Rwanda

Rwanda Travel Guide

Introduction

A country that had become tragically synonymous with one of the worst human tragedies of the 20th century, Rwanda has slowly recovered since the horrible events of 1994, which saw upwards of a million Tutsis killed because they had the wrong ethnic background.

There are some attractions that pay homage to this set back in human progress, but it is far from all this country has to offer. From gorgeous lakes to misty mountains containing legendary gorillas, the Central African nation may still be healing from its past, but it is most certainly open for business.

Currency: Rwandan Francs
Languages: Kinyarwanda, French, English

What To Do

Start your time in Rwanda on a sombre note by paying your respects at the Kigali Genocide Memorial. 1994 was a year that most people in this country would rather soon forget, as an assassination of a key government leader touched off a bloody genocide that claimed the lives of more than one million Tutsis.

The remains of over a quarter of a million of these are interred on the site of the Kigali Genocide Memorial, with plenty of skulls on display in this museum’s exhibits to remind you of the horrors that took place little more than twenty years ago.

To get a better handle on this country’s history, spend some time perusing the halls of the National Museum of Rwanda. Also known as the Ethnographic Museum, this institution in the city of Butare was a gift from Belgium to commemorate Rwanda’s 25 years of independence in 1989.

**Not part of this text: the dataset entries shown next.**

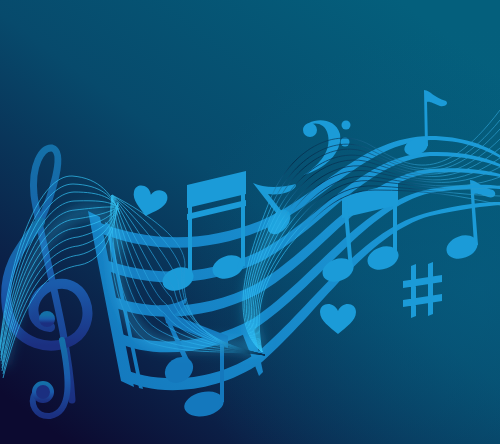
<!DOCTYPE html>
<html lang="en">
<head>
<meta charset="utf-8">
<title>Flowing music notes</title>
<style>
:root{--teal:#045f7c;--mid:#074a6c;--navy:#0b2148;--ink:#0c0a30;--note:#1b9bd8;--note-deep:#1478bd;--clef:#1a5bab;--clef-deep:#1b2f80;--glow:#35c8fa;--shade:#04223f}
html,body{margin:0;overflow:hidden;background:var(--mid)}
svg{display:block;width:500px;height:444px}
.notes{fill:var(--note)}
.notes .stem{fill:none;stroke:var(--note);stroke-width:4}
.strands path{fill:none;stroke-width:.8}
</style>
</head>
<body>
<svg viewBox="0 0 500 444" role="img" aria-label="Musical notes on a flowing staff with waves of fine lines">
<defs>
<linearGradient id="night" gradientUnits="userSpaceOnUse" x1="400" y1="0" x2="70" y2="444">
<stop offset="0" stop-color="var(--teal)"/><stop offset=".45" stop-color="var(--mid)"/><stop offset=".8" stop-color="var(--navy)"/><stop offset="1" stop-color="var(--ink)"/>
</linearGradient>
<radialGradient id="rightLight" cx=".95" cy=".65" r=".6"><stop stop-color="#066083" stop-opacity=".6"/><stop offset="1" stop-color="#066083" stop-opacity="0"/></radialGradient>
<linearGradient id="staffFill" gradientUnits="userSpaceOnUse" x1="90" y1="380" x2="420" y2="150">
<stop offset="0" stop-color="var(--note-deep)"/><stop offset="1" stop-color="var(--note)"/>
</linearGradient>
<linearGradient id="clefFill" x1="0" y1="0" x2="0" y2="1">
<stop offset="0" stop-color="#1470a8"/><stop offset=".5" stop-color="var(--clef)"/><stop offset="1" stop-color="var(--clef-deep)"/>
</linearGradient>
<linearGradient id="riseStroke" gradientUnits="userSpaceOnUse" x1="250" y1="350" x2="400" y2="150">
<stop offset="0" stop-color="var(--glow)"/><stop offset=".5" stop-color="#2bb0e8"/><stop offset=".7" stop-color="var(--shade)"/><stop offset=".9" stop-color="#0b3f62"/><stop offset="1" stop-color="#2a9ccd"/>
</linearGradient>
<linearGradient id="fallStroke" gradientUnits="userSpaceOnUse" x1="110" y1="200" x2="265" y2="350">
<stop offset="0" stop-color="var(--glow)"/><stop offset=".45" stop-color="#2497d4"/><stop offset=".8" stop-color="#2cb4ee"/><stop offset="1" stop-color="var(--shade)"/>
</linearGradient>
<filter id="soft" x="-30%" y="-30%" width="160%" height="160%"><feGaussianBlur stdDeviation="6"/></filter>
<path id="heart" d="M0 15C-8 8-18 2-18-7C-18-17-4-18 0-8C4-18 18-17 18-7C18 2 8 8 0 15Z"/>
<ellipse id="head" rx="16" ry="11" transform="rotate(-20)"/>
</defs>

<rect width="500" height="444" fill="url(#night)"/>
<rect width="500" height="444" fill="url(#rightLight)"/>

<g id="treble-clef" fill="none" stroke="url(#clefFill)" stroke-linecap="round">
<path d="M72 400C68 330 40 240 34 195C31 165 42 147 52 148C66 152 52 195 40 222" stroke-width="7"/>
<path d="M40 222C18 250 2 270 7 308C12 344 55 356 78 336C98 316 84 280 58 284C30 288 24 325 50 327" stroke-width="10"/>
<path d="M62 340C70 380 72 412 50 416C36 417 29 404 35 393" stroke-width="6"/>
<circle cx="43" cy="392" r="9" fill="var(--clef-deep)" stroke-width="4"/>
<circle cx="47" cy="319" r="4" stroke-width="8"/>
</g>

<g id="staff" fill="url(#staffFill)">
<path d="M90 219C150 244 205 242 260 221C320 196 360 137 430 136C462 136 485 145 500 155V158C485 149 462 140 430 140C364 143 322 206 260 231C205 253 150 254 92 230Z"/>
<path d="M98 257C150 278 205 276 258 252C320 220 360 156 430 152C462 151 485 157 500 164V167C485 161 462 155 430 156C364 162 322 230 260 262C205 287 150 289 100 268Z"/>
<path d="M106 294C150 312 205 310 256 284C318 248 362 176 430 169C462 167 485 170 500 174V177C485 174 462 171 430 173C366 182 322 258 258 294C205 321 150 323 108 305Z"/>
<path d="M114 331C150 347 205 346 254 318C316 276 362 202 430 189C462 184 485 184 500 186V189C485 188 462 188 430 193C366 208 320 286 256 328C205 357 150 358 116 342Z"/>
<path d="M122 368C150 382 210 386 258 352C316 302 362 228 430 212C462 204 485 202 500 202V205C485 206 462 209 430 216C366 234 320 312 262 362C210 398 150 394 124 380Z"/>
<path d="M88 211L100 217L134 387L121 381ZM105 222L109 224L143 389L139 388Z"/>
<path d="M241 330L253 324L263 372L259 376Z"/>
</g>

<g class="notes">
<path d="M187 185L246 171V194L187 208ZM187 214L246 200V206L187 220Z"/>
<path class="stem" d="M190 190V279M243 176V266"/>
<use href="#head" x="178" y="279"/><use href="#head" x="228" y="267"/>

<path d="M342 196L398 183V205L342 218Z"/>
<path class="stem" d="M345 200L351 269M395 187V257"/>
<use href="#head" x="338" y="270"/><use href="#head" x="383" y="258"/>

<path d="M424 90C431 91 433 97 446 101C449 104 445 107 440 106C434 104 430 101 427 102L428 146H425Z"/>
<ellipse cx="416" cy="147" rx="12" ry="8" transform="rotate(-20 416 147)"/>

<path d="M470 180C478 181 480 187 493 190C498 194 494 199 488 197C480 194 477 193 474 194L478 245H474Z"/>
<ellipse cx="462" cy="247" rx="16" ry="11" transform="rotate(-20 462 247)"/>

<path d="M253 183C264 188 280 188 296 184C297 190 283 196 268 194L288 219L284 223Z"/>
<ellipse cx="279" cy="222" rx="14" ry="9" transform="rotate(-50 279 222)"/>

<g fill="var(--note-deep)">
<path d="M159 305C168 306 178 303 187 298C184 308 178 314 168 316L193 368L188 370Z"/>
<path d="M164 311L228 336V348L166 323Z"/>
<path d="M220 338H224V402H220Z"/>
<ellipse cx="179" cy="370" rx="15" ry="12" transform="rotate(-35 179 370)"/>
<ellipse cx="204" cy="404" rx="20" ry="12" transform="rotate(-12 204 404)"/>
</g>

<g id="bass-clef">
<circle cx="310" cy="130" r="7"/>
<path d="M303 130C305 119 334 114 340 134C343 153 324 169 304 175C321 163 331 151 328 135C325 121 312 122 308 126Z"/>
<circle cx="346" cy="125" r="4.5"/><circle cx="345" cy="142" r="4.5"/>
</g>
<use href="#heart" transform="translate(149 202) rotate(14) scale(.95)"/>
<use href="#heart" transform="translate(338 319)"/>
<path id="sharp" d="M411 266L416 264V316L411 318ZM428 264L433 262V314L428 316ZM403 281L442 275V282L403 288ZM403 300L442 294V301L403 307Z"/>
</g>

<g id="glow" fill="none" stroke="var(--glow)" filter="url(#soft)">
<path d="M2 365C15 300 35 235 75 215C100 205 112 215 118 250" stroke-width="13" opacity=".25"/>
<path d="M114 225C112 285 125 330 155 342C190 350 220 338 258 350" stroke-width="12" opacity=".32"/>
<path d="M260 348C240 315 252 260 285 215" stroke-width="14" opacity=".28"/>
</g>

<g class="strands" id="hump" stroke="var(--glow)" opacity=".85">
<path d="M0 345C10 250 40 175 72 176C100 178 112 195 120 214"/>
<path d="M0 348C11 254 41 184 73 184C101 185 112 196 119 212"/>
<path d="M0 351C13 258 42 193 74 192C101 192 113 198 119 210"/>
<path d="M1 355C14 262 43 203 74 201C102 200 113 202 119 209"/>
<path d="M1 358C16 266 44 212 75 210C102 207 113 206 118 208"/>
<path d="M1 361C17 270 45 221 76 219C103 215 114 210 118 207"/>
<path d="M2 364C19 274 46 230 77 228C103 223 114 214 118 206"/>
<path d="M2 368C20 278 47 240 78 237C104 231 114 218 118 205"/>
<path d="M2 371C22 282 48 249 78 246C104 240 114 222 118 204"/>
<path d="M3 374C23 286 49 259 79 255C105 249 115 226 118 203"/>
<path d="M3 378C25 290 50 270 80 265C105 260 115 230 118 202"/>
</g>

<g class="strands" id="fall" stroke="url(#fallStroke)" opacity=".85">
<path d="M112 195C105 250 115 325 150 343C190 355 230 350 265 355"/>
<path d="M112 195C109 246 122 321 153 337C188 352 226 349 265 355"/>
<path d="M112 195C114 243 129 313 157 329C186 347 222 348 265 355"/>
<path d="M112 195C118 239 136 307 160 321C185 342 219 346 265 355"/>
<path d="M112 195C123 236 143 300 164 313C184 338 215 345 265 355"/>
<path d="M112 195C127 232 150 293 167 305C183 333 212 343 265 355"/>
<path d="M112 195C132 229 157 284 171 297C182 328 208 342 265 355"/>
<path d="M112 195C136 225 164 273 174 289C181 322 204 341 265 355"/>
<path d="M112 195C141 222 171 261 178 281C181 314 200 341 265 355"/>
<path d="M112 195C146 218 178 250 182 273C180 307 195 342 265 355"/>
<path d="M112 195C150 215 185 240 185 265C180 300 190 345 265 355"/>
</g>

<g class="strands" id="rise" stroke="url(#riseStroke)" opacity=".9">
<path d="M262 352C225 320 250 250 270 200C290 150 335 125 370 145C405 165 440 190 500 110"/>
<path d="M262 352C228 319 251 254 272 205C293 157 336 132 371 150C407 168 442 191 500 120"/>
<path d="M262 352C231 318 252 257 274 209C295 163 336 138 371 154C408 170 444 191 500 129"/>
<path d="M262 352C234 317 253 261 276 214C298 170 337 145 372 159C410 173 446 192 500 139"/>
<path d="M262 352C237 316 254 264 278 218C300 176 337 151 372 163C411 175 448 192 500 148"/>
<path d="M262 352C240 315 255 268 280 223C303 183 338 158 373 168C413 178 450 193 500 158"/>
<path d="M262 352C243 314 256 271 282 227C305 189 338 164 373 172C414 180 452 193 500 167"/>
<path d="M262 352C246 313 257 275 284 232C308 196 339 171 374 177C416 183 454 194 500 177"/>
<path d="M262 352C249 312 258 278 286 236C310 202 339 177 374 181C417 185 456 194 500 186"/>
<path d="M262 352C252 311 259 282 288 241C313 209 340 184 375 186C419 188 458 195 500 196"/>
<path d="M262 352C255 310 260 285 290 245C315 215 340 190 375 190C420 190 460 195 500 205"/>
</g>
</svg>
</body>
</html>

One of this country’s most beautiful structures, you’ll learn about everything about how life was lived here prior to its pre-colonial days, from the agriculture they practised to the dances that they still perform.

Once you have gotten your fill of Rwanda’s cities, make plans to head out to Volcanoes National Park. Named for containing eight volcanoes within the ranges of the Virunga Mountains, it is much better known for being the home of mountain gorillas, which are an increasingly endangered species.

In order to meet them, you must make reservations for a permit, in order to avoid crowding out these special creatures. When you have been approved, you will have to attend a pre-tracking briefing that will go over everything you can and cannot do with the gorillas.

Once you are taken out to meet them, soak it in – to be in their presence is to live out of the most special experiences a human being could ever hope to have with another wild animal.

 

If you haven’t gotten your primate fix after that, then head straight to Nyungwe National Park. It is in this park where you can interact with chimpanzees, which exist within the best-preserved montane rainforest in central Africa.

As our closest genetic cousins, making the effort to connect with this highly social animal should be a priority for anyone who enjoys interacting with wildlife.

Those that want to take in a site that is both breathtaking in the figurative and literal sense will want to make time in their travel itinerary to see Lake Kivu. As gorgeous as this multi-layered lake is, its position straddling the Great Rift Valley has given it volcanic properties that may prove deadly to the people living along its shores one day.

Lake Nyos in Cameroon was a body of water similar to Kivu; the former suffered a massive CO2 gas release in the 1980’s, which killed over 1,800 people as the cloud sucked all the oxygen out of low-lying pockets of land along the lake shore.

For now though, Lake Kivu is a scenic relaxing tourism hotspot, with everything from kayaking to swimming to fishing being possible for visitors.

What to Eat

Those wanting to taste Rwanda’s national dish will want to order a dish with Ugali as a side. A very thick porridge that is common throughout central and southern Africa, this maize-based staple is cooked in boiling liquid until it reaches a consistency where it can be easily scooped by hand.

Served alongside a variety of vegetables and meat, this starch can be easily found throughout Rwanda, making it easy to try.

If you wish to dive deeper into Rwandan cuisine, be sure to ask a local to help you find some Matoke. Another side dish created by cooking green bananas, it is also served along with meat and other main courses in Rwanda.

If you really want to eat something uniquely Rwandan, then be sure to seek out some Ibihaza. In essence, it is made from pumpkins that have been diced into pieces, combined with beans and then boiled up together.

This is done without feeling either the pumpkins or the beans, giving the dish a character that would be missed were to be made by a different culture.